──────── Given records
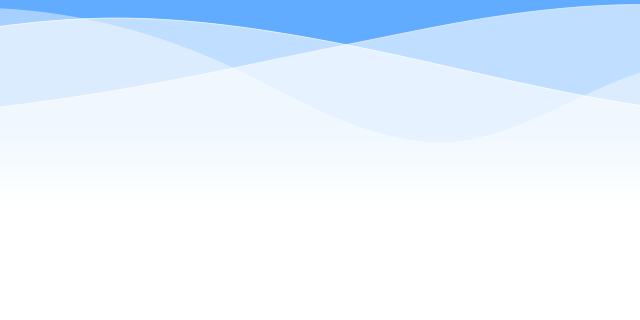
This background is drawn by a WebGL 1 fragment shader. Its source:

```glsl
precision highp float;

uniform vec2 u_resolution;

const vec3 SKY = vec3(0.385, 0.675, 1.0);
const vec3 MIST = vec3(1.0);

// Opacity of each translucent wave
const float DEEP_ALPHA = 0.43;
const float CREST_ALPHA = 0.60;
const float RISING_ALPHA = 0.60;

// Bright rim below a wave edge
const float RIM_WIDTH = 0.006;
const float CREST_RIM = 0.55;
const float RISING_RIM = 0.30;

// Depth range of the fade to white, per channel
const vec3 FADE_START = vec3(0.38);
const vec3 FADE_END = vec3(0.69, 0.64, 0.62);

// Cubic Hermite segment between two knots
float segment(float x, vec2 knots, vec2 heights, vec2 slopes) {
  float span = knots.y - knots.x;
  float t = clamp((x - knots.x) / span, 0.0, 1.0);
  float s = 1.0 - t;
  float blend = t * t * (3.0 - 2.0 * t);
  return mix(heights.x, heights.y, blend)
       + span * t * s * (s * slopes.x - t * slopes.y);
}

// Smooth wave edge through four knots, as depth below the top
float waveEdge(float x, vec4 knots, vec4 heights, vec4 slopes) {
  if (x < knots.y) return segment(x, knots.xy, heights.xy, slopes.xy);
  if (x < knots.z) return segment(x, knots.yz, heights.yz, slopes.yz);
  return segment(x, knots.zw, heights.zw, slopes.zw);
}

// White veil below an edge, with an optional soft rim
vec3 addWave(vec3 color, float below, float alpha, float rim) {
  float pixel = 1.0 / u_resolution.y;
  float cover = smoothstep(-0.6 * pixel, 0.6 * pixel, below);
  float glow = rim * (1.0 - smoothstep(0.0, RIM_WIDTH, below));
  return mix(color, MIST, cover * mix(alpha, 1.0, glow));
}

void main() {
  vec2 uv = gl_FragCoord.xy / u_resolution;
  float depth = 1.0 - uv.y;

  float deep = waveEdge(uv.x, vec4(0.0, 0.410, 0.690, 1.0),
                        vec4(0.026, 0.2565, 0.445, 0.2266),
                        vec4(0.10, 1.04, 0.0, -0.66));
  float crest = waveEdge(uv.x, vec4(0.0, 0.182, 0.540, 1.0),
                         vec4(0.081, 0.055, 0.138, 0.328),
                         vec4(-0.26, 0.0, 0.39, 0.30));
  float rising = waveEdge(uv.x, vec4(0.0, 0.365, 0.651, 1.0),
                          vec4(0.333, 0.211, 0.094, 0.013),
                          vec4(-0.24, -0.42, -0.40, 0.0));

  // Overlapping waves
  vec3 color = addWave(SKY, depth - deep, DEEP_ALPHA, 0.0);
  color = addWave(color, depth - crest, CREST_ALPHA, CREST_RIM);
  color = addWave(color, depth - rising, RISING_ALPHA, RISING_RIM);

  // Fade to white in the lower part
  color = mix(color, MIST, smoothstep(FADE_START, FADE_END, vec3(depth)));
  gl_FragColor = vec4(color, 1.0);
}
```
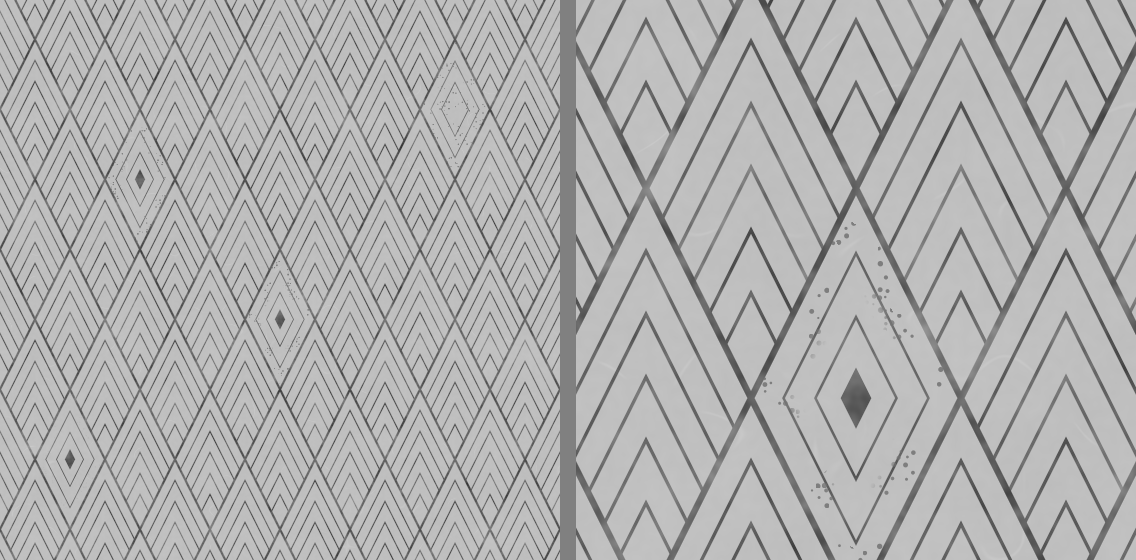
Left: the whole. Right: its middle third, enlarged.
Reproduce this pattern procedurally as a WebGL 1 fragment shader.

```glsl
precision highp float;

uniform vec2 u_resolution;

const vec2 REPEATS = vec2(8.0, 4.0);   // diamonds across and down
const float ROW_SHIFT = 0.71875;       // height of the lattice origin, in diamonds
const float CHEVRON_STEP = 0.15;       // spacing as a share of diamond height
const float CHEVRON_COUNT = 5.0;
const float BORDER_HALF = 0.0019;      // half line widths, in canvas units
const float CHEVRON_HALF = 0.00098;
const float RING_HALF = 0.00075;
const float SPECK_GRID = 250.0;

float hash(vec2 p) {
  return fract(sin(dot(p, vec2(127.1, 311.7))) * 43758.5);
}

float cornerSlope(vec2 corner, vec2 offset, float period) {
  float angle = 6.28318 * hash(mod(corner, period));
  return dot(vec2(cos(angle), sin(angle)), offset);
}

// Gradient noise that wraps after a whole number of cells
float wrapNoise(vec2 uv, float period) {
  vec2 p = uv * period;
  vec2 i = floor(p);
  vec2 f = p - i;
  vec2 s = f * f * f * (f * (f * 6.0 - 15.0) + 10.0);
  vec2 e = vec2(1.0, 0.0);
  float low = mix(cornerSlope(i, f, period), cornerSlope(i + e, f - e, period), s.x);
  float high = mix(cornerSlope(i + e.yx, f - e.yx, period),
                   cornerSlope(i + e.xx, f - e.xx, period), s.x);
  return mix(low, high, s.y);
}

// Coverage of a band around distance zero
float band(float dist, float halfWidth, float pixel) {
  return clamp(0.5 + (halfWidth - abs(dist)) / pixel, 0.0, 1.0);
}

float isCell(vec2 id, vec2 target) {
  return 1.0 - step(0.1, distance(id, target));
}

// Centre of the staggered diamond that holds p
vec2 diamondCentre(vec2 p) {
  vec2 k = floor(vec2(p.x + p.y, p.x - p.y) + 0.5);
  return 0.5 * vec2(k.x + k.y, k.x - k.y);
}

// Tiny irregular dots gathered in clusters
float specks(vec2 uv, float pixel) {
  vec2 g = uv * SPECK_GRID;
  vec2 id = floor(g);
  vec2 jitter = 0.3 + 0.4 * vec2(hash(id + 3.7), hash(id + 8.1));
  float radius = mix(0.15, 0.42, hash(id + 5.3)) / SPECK_GRID;
  float cluster = smoothstep(-0.15, 0.45, wrapNoise(uv, 32.0));
  float present = step(hash(id), 0.35 * cluster);
  return present * band(length(g - id - jitter) / SPECK_GRID, radius, pixel);
}

void main() {
  vec2 uv = gl_FragCoord.xy / u_resolution;
  float pixel = 1.0 / min(u_resolution.x, u_resolution.y);
  float toCanvas = 1.0 / length(REPEATS);

  // Lattice
  vec2 p = uv * REPEATS - vec2(0.0, ROW_SHIFT);
  vec2 centre = diamondCentre(p);
  vec2 id = mod(centre, REPEATS);
  vec2 q = p - centre;
  float radius = abs(q.x) + abs(q.y);
  float depth = 0.5 - q.y - abs(q.x);

  // Accent cells: three with a solid core, one hollow
  float clean = isCell(id, vec2(1.0, 0.0));
  float cored = clean + isCell(id, vec2(4.0, 1.0)) + isCell(id, vec2(2.0, 2.0));
  float hollow = isCell(id, vec2(6.5, 2.5));
  float accent = cored + hollow;

  // Wear
  float broad = wrapNoise(uv, 12.0);
  float fine = wrapNoise(uv, 48.0);
  float grain = wrapNoise(uv, 160.0);
  float mottle = 0.10 * broad + 0.12 * fine + 0.06 * grain;

  // Ground with faint pale scratches
  float tone = 0.75 + 0.012 * broad + 0.008 * fine + 0.01 * grain;
  float scratch = 1.0 - smoothstep(0.0, 0.03, abs(wrapNoise(uv, 20.0)));
  tone += 0.025 * scratch * smoothstep(0.15, 0.4, wrapNoise(uv, 28.0));

  // Nested chevrons
  float index = clamp(floor(depth / CHEVRON_STEP + 0.5), 1.0, CHEVRON_COUNT);
  float chevron = band((depth - CHEVRON_STEP * index) * toCanvas, CHEVRON_HALF, pixel);
  float fade = hash(id * 2.0 + index * 17.3);
  float chevronTone = 0.35 + 0.15 * fade * fade + mottle;
  tone = mix(tone, chevronTone, chevron * (1.0 - accent));

  // Concentric rings, core and specks
  float ring = max(band((radius - 0.345) * toCanvas, RING_HALF, pixel),
                   band((radius - 0.193) * toCanvas, RING_HALF, pixel));
  tone = mix(tone, 0.40 + 0.06 * hollow + mottle, ring * accent);
  float core = clamp(0.5 + (0.073 - radius) * toCanvas / pixel, 0.0, 1.0);
  tone = mix(tone, 0.38 + 1.2 * mottle, core * cored);
  float speckZone = mix(smoothstep(0.26, 0.38, radius), 1.0, hollow);
  float speckAmount = accent * (1.0 - 0.9 * clean) * speckZone;
  tone = mix(tone, 0.45, 0.85 * specks(uv, pixel) * speckAmount);

  // Diamond borders
  float border = band((0.5 - radius) * toCanvas, BORDER_HALF, pixel);
  tone = mix(tone, 0.39 + 1.5 * mottle, border);

  gl_FragColor = vec4(vec3(tone), 1.0);
}
```
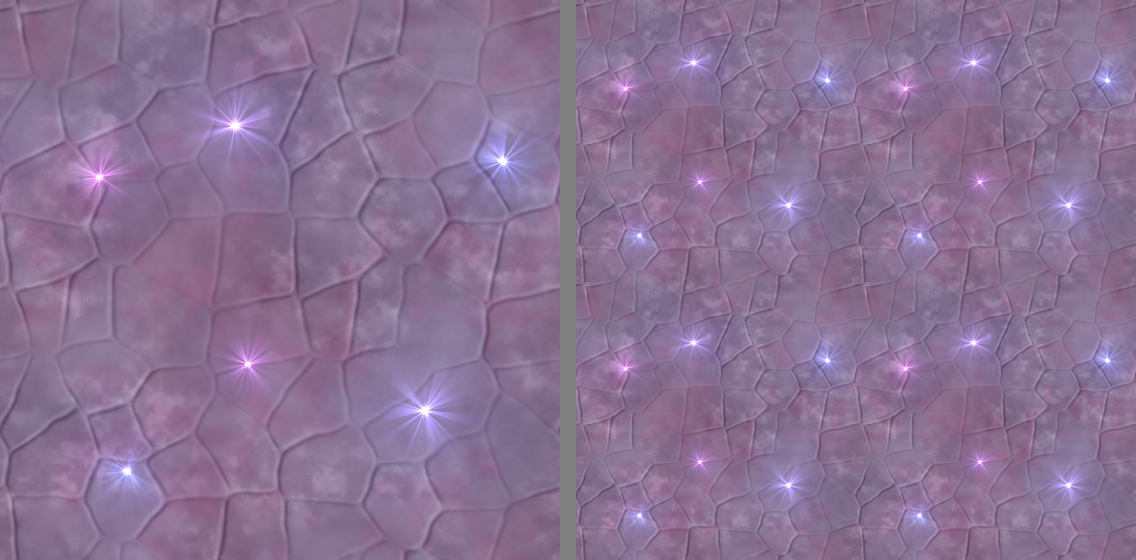
Left: one tile. Right: repeated 2 by 2.
A Shadertoy shader for this texture:

```glsl
vec2 hash2(vec2 p) {
    return fract(sin(vec2(dot(p, vec2(127.1, 311.7)), dot(p, vec2(269.5, 183.3)))) * 43758.5453);
}

// Value noise that wraps after "period" lattice cells
float noise(vec2 p, float period) {
    vec2 i = floor(p), f = fract(p);
    f = f * f * (3.0 - 2.0 * f);
    float a = hash2(mod(i, period)).x;
    float b = hash2(mod(i + vec2(1, 0), period)).x;
    float c = hash2(mod(i + vec2(0, 1), period)).x;
    float d = hash2(mod(i + vec2(1, 1), period)).x;
    return mix(mix(a, b, f.x), mix(c, d, f.x), f.y);
}

float fbm(vec2 uv, float freq) {
    float sum = 0.0, amp = 0.52;
    for (int i = 0; i < 5; i++) {
        sum += amp * noise(uv * freq + float(i) * 5.0, freq);
        freq *= 2.0;
        amp *= 0.52 + 0.08 * float(i == 0);
    }
    return sum * 0.92;
}

float smoothMin(float a, float b, float k) {
    float h = max(k - abs(a - b), 0.0) / k;
    return min(a, b) - h * h * k * 0.25;
}

vec2 cellPoint(vec2 id) {
    return id + 0.04 + 0.92 * hash2(mod(id, 4.0) + 17.0);
}

// Rounded cells: x = distance to the border, y = random value of the cell
vec2 cells(vec2 uv) {
    vec2 p = uv * 8.0, base = floor(p), nearest = vec2(0), nearestId = vec2(0);
    float best = 1e3, border = 1.0;
    for (int y = -2; y <= 2; y++)
    for (int x = -2; x <= 2; x++) {
        vec2 id = base + vec2(x, y), toPoint = cellPoint(id) - p;
        float d = dot(toPoint, toPoint);
        if (d < best) {
            best = d;
            nearest = toPoint;
            nearestId = id;
        }
    }
    for (int y = -2; y <= 2; y++)
    for (int x = -2; x <= 2; x++) {
        vec2 id = nearestId + vec2(x, y), toPoint = cellPoint(id) - p;
        vec2 across = toPoint - nearest;
        if (dot(across, across) > 1e-4)
            border = smoothMin(border, dot(0.5 * (nearest + toPoint), normalize(across)), 0.07);
    }
    return vec2(border / 8.0, hash2(mod(nearestId, 4.0) + 41.0).x);
}

float ridge(vec2 uv) {
    float d = cells(uv).x / 0.0046;
    return exp(-d * d);
}

// Glowing star with irregular rays
vec3 star(vec2 d, float seed, float size, vec3 tint) {
    float r = length(d) / size;
    float turn = atan(d.y, d.x + 1e-6) / 6.2831853;
    float rays = 0.55 * noise(vec2(turn * 32.0, seed), 32.0)
               + 0.45 * noise(vec2(turn * 64.0, seed + 9.0), 64.0);
    rays = smoothstep(0.25, 0.9, rays);
    vec3 light = tint * exp(-r / 0.024) * (0.25 + 1.0 * rays);
    light += mix(tint, vec3(1), 0.45) * 0.8 * exp(-r * r / 0.00005);
    return light + vec3(0.0, 0.014, 0.05) * exp(-r * r / 0.018);
}

void mainImage(out vec4 fragColor, in vec2 fragCoord) {
    vec2 uv = fragCoord / iResolution.xy;

    // Mottled stone
    float cloud = smoothstep(0.25, 0.75, fbm(uv, 8.0));
    float grain = fbm(uv + 0.37, 32.0);
    float patches = smoothstep(0.4, 0.7, fbm(uv + 0.61, 8.0));
    vec3 color = mix(vec3(0.495, 0.415, 0.53), vec3(0.555, 0.475, 0.59), cloud);
    color += 0.16 * (grain - 0.5) * mix(0.4, 1.0, patches);
    color += 0.045 * patches * smoothstep(0.5, 0.75, grain);

    // Broad rosy areas and small stains
    float rosy = smoothstep(0.35, 0.75, noise(uv * 4.0 + 0.5, 4.0));
    float stain = smoothstep(0.52, 0.72, fbm(uv + 0.19, 16.0));
    color += vec3(0.012, -0.022, -0.025) * rosy + vec3(0.015, -0.025, -0.012) * stain;

    // Embossed veins between the cells, lit from the left
    vec2 warp = vec2(noise(uv * 8.0, 8.0), noise(uv * 8.0 + 3.0, 8.0)) - 0.5;
    vec2 fine = vec2(noise(uv * 32.0, 32.0), noise(uv * 32.0 + 7.0, 32.0)) - 0.5;
    vec2 bent = uv + 0.03 * warp + 0.006 * fine;
    vec2 offset = vec2(0.0028, -0.0012);
    float relief = ridge(bent + offset) - ridge(bent - offset);
    float strength = mix(0.4, 1.0, smoothstep(0.2, 0.6, noise(uv * 8.0 + 5.0, 8.0)));
    color += vec3(0.015, -0.014, -0.018) * (cells(bent).y - 0.4);
    color += strength * relief * (relief > 0.0 ? 0.09 : 0.14);

    // Six stars, one in each field of a loose 3 by 2 grid
    for (int i = 0; i < 6; i++) {
        float k = float(i);
        vec2 jitter = hash2(vec2(k, 5.0)) - 0.5;
        vec2 center = (vec2(i % 3, i / 3) + 0.5 + 0.5 * jitter) / vec2(3, 2);
        float pink = fract(k * 0.618);
        vec3 tint = mix(vec3(0.3, 0.45, 1.0), vec3(0.95, 0.4, 0.95), pink);
        float size = 0.7 + 0.6 * fract(k * 0.618 + 0.4);
        color += star(fract(uv - center + 0.5) - 0.5, k, size, tint);
    }

    fragColor = vec4(clamp(color, 0.0, 1.0), 1.0);
}
```
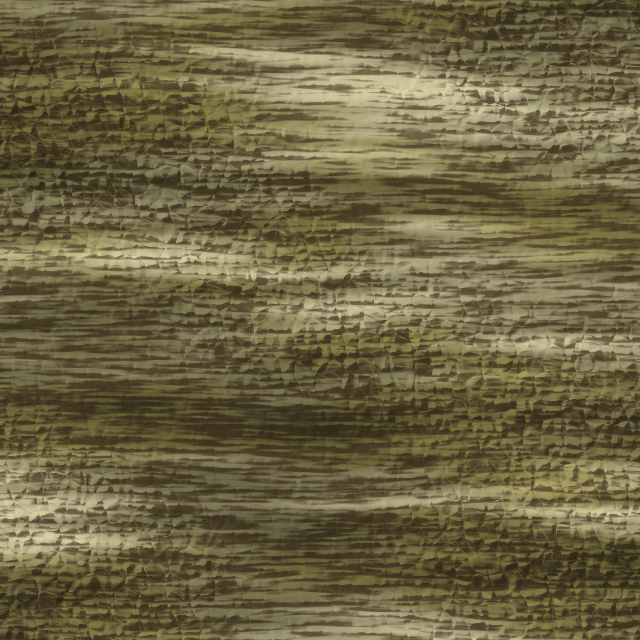
Write a WebGL 2 fragment shader that draws this texture.

```glsl
#version 300 es
precision highp float;

uniform vec2 u_resolution;
out vec4 fragColor;

#define FIBRE_SCALE vec2(10.0, 125.0)
#define BAND_SCALE vec2(1.3, 8.0)
#define CREASE_SCALE 50.0
#define CREASE_DEPTH 0.2
#define BAND_CONTRAST 0.42
#define SHEEN 0.17
#define LIGHT_DIR vec2(-0.55, 0.83)
#define BROWN vec3(0.285, 0.24, 0.145)
#define OLIVE vec3(0.46, 0.43, 0.24)
#define GREY_GREEN vec3(0.475, 0.455, 0.325)

vec2 hash2(vec2 cell) {
    uvec2 k = uvec2(ivec2(cell)) * uvec2(1597u, 3812u) + uvec2(7919u, 6271u);
    uint n = (k.x ^ (k.y << 9)) * 74747u + k.y;
    n = (n ^ (n >> 15)) * 48271u;
    n = (n ^ (n >> 13)) * 69621u;
    n ^= n >> 16;
    return vec2(n & 65535u, n >> 16) / 65535.0;
}

float cornerSlope(vec2 cell, vec2 offset) {
    float angle = 6.2832 * hash2(cell).x;
    return dot(vec2(cos(angle), sin(angle)), offset);
}

// Gradient noise, roughly -0.7 to 0.7
float noise(vec2 p) {
    vec2 i = floor(p), f = p - i;
    vec2 u = f * f * f * (f * (f * 6.0 - 15.0) + 10.0);
    vec2 e = vec2(1.0, 0.0);
    float low = mix(cornerSlope(i, f), cornerSlope(i + e, f - e), u.x);
    float high = mix(cornerSlope(i + e.yx, f - e.yx), cornerSlope(i + 1.0, f - 1.0), u.x);
    return mix(low, high, u.y);
}

// Flat-sided cell height: zero on the creases, rising inside each cell
float facetHeight(vec2 p) {
    vec2 i = floor(p), f = p - i;
    float nearest = 8.0, second = 8.0;
    for (int y = -1; y <= 1; y++) {
        for (int x = -1; x <= 1; x++) {
            vec2 g = vec2(x, y);
            vec2 d = g + 0.05 + 0.9 * hash2(i + g) - f;
            float dist = dot(d, d);
            second = min(second, max(nearest, dist));
            nearest = min(nearest, dist);
        }
    }
    return second - nearest;
}

// Height difference towards the light
float facetRelief(vec2 p, float height) {
    float reach = 0.13;
    float slope = (height - facetHeight(p + LIGHT_DIR * reach)) / reach;
    return clamp(slope, -1.6, 1.6);
}

void main() {
    vec2 uv = gl_FragCoord.xy / u_resolution.y;

    // Broad horizontal folds
    vec2 sway = vec2(uv.x, uv.y + 0.01 * noise(uv * vec2(3.0, 4.0) + 17.0));
    float band = noise(sway * BAND_SCALE + 3.7)
               + 0.6 * noise(sway * BAND_SCALE * vec2(1.7, 2.6) + 41.3)
               + 0.45 * noise(sway * BAND_SCALE * vec2(2.6, 5.5) + 83.1);
    band += 0.16 * (uv.y - 0.5);

    // Crumpled facets at two sizes, fading in and out over the sheet
    vec2 warp = vec2(noise(uv * 21.0 + 5.0), noise(uv * 21.0 + 61.0));
    vec2 creaseUv = uv + 0.009 * warp;
    creaseUv.x += 0.3 * creaseUv.y;
    vec2 fineUv = creaseUv * CREASE_SCALE;
    vec2 coarseUv = fineUv * 0.57 + 29.0;
    float fineHeight = facetHeight(fineUv), coarseHeight = facetHeight(coarseUv);
    float relief = 0.65 * facetRelief(fineUv, fineHeight)
                 + 0.4 * facetRelief(coarseUv, coarseHeight);
    float crease = mix(0.3, 1.0, smoothstep(-0.3, 0.2, noise(uv * vec2(2.4, 2.9) + 9.4)));
    float ridge = 1.0 - smoothstep(0.02, 0.14, min(fineHeight, 1.4 * coarseHeight));
    ridge *= crease * smoothstep(-0.25, 0.25, noise(uv * 16.0 + 33.0));

    // Fine fibres, nudged by the facets
    vec2 fibreUv = sway + vec2(0.0, 0.0012 * relief * crease);
    float fibre = noise(fibreUv * FIBRE_SCALE)
                + 0.7 * noise(fibreUv * FIBRE_SCALE * vec2(2.2, 1.7) + 57.0)
                + 0.3 * noise(fibreUv * FIBRE_SCALE * vec2(0.6, 0.45) + 13.0);
    float tone = fibre + CREASE_DEPTH * crease * relief + 0.3 * band + 0.02;
    float lit = smoothstep(-0.34, 0.34, tone);

    // Colour and light
    float hue = noise(uv * vec2(2.0, 7.0) + 71.0) + 0.5 * noise(uv * vec2(5.0, 18.0) + 23.0);
    vec3 pale = mix(OLIVE, GREY_GREEN, smoothstep(-0.4, 0.25, hue + 0.5 * band));
    vec3 color = mix(BROWN, pale, lit);
    color = mix(color, pale * 1.06, 0.5 * ridge);
    color *= 1.0 + BAND_CONTRAST * band + 0.1 * crease * relief;
    float sheen = smoothstep(0.05, 0.7, band + 0.12 * hue);
    color += SHEEN * sheen * mix(0.55, 1.0, lit) * vec3(0.95, 0.95, 1.0);

    fragColor = vec4(clamp(color, 0.0, 1.0), 1.0);
}
```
────────────────
• Prompt:
Filter the data down to the lines that contain the string "waveEdge", and copy them.

• Task output:
float waveEdge(float x, vec4 knots, vec4 heights, vec4 slopes) {
  float deep = waveEdge(uv.x, vec4(0.0, 0.410, 0.690, 1.0),
  float crest = waveEdge(uv.x, vec4(0.0, 0.182, 0.540, 1.0),
  float rising = waveEdge(uv.x, vec4(0.0, 0.365, 0.651, 1.0),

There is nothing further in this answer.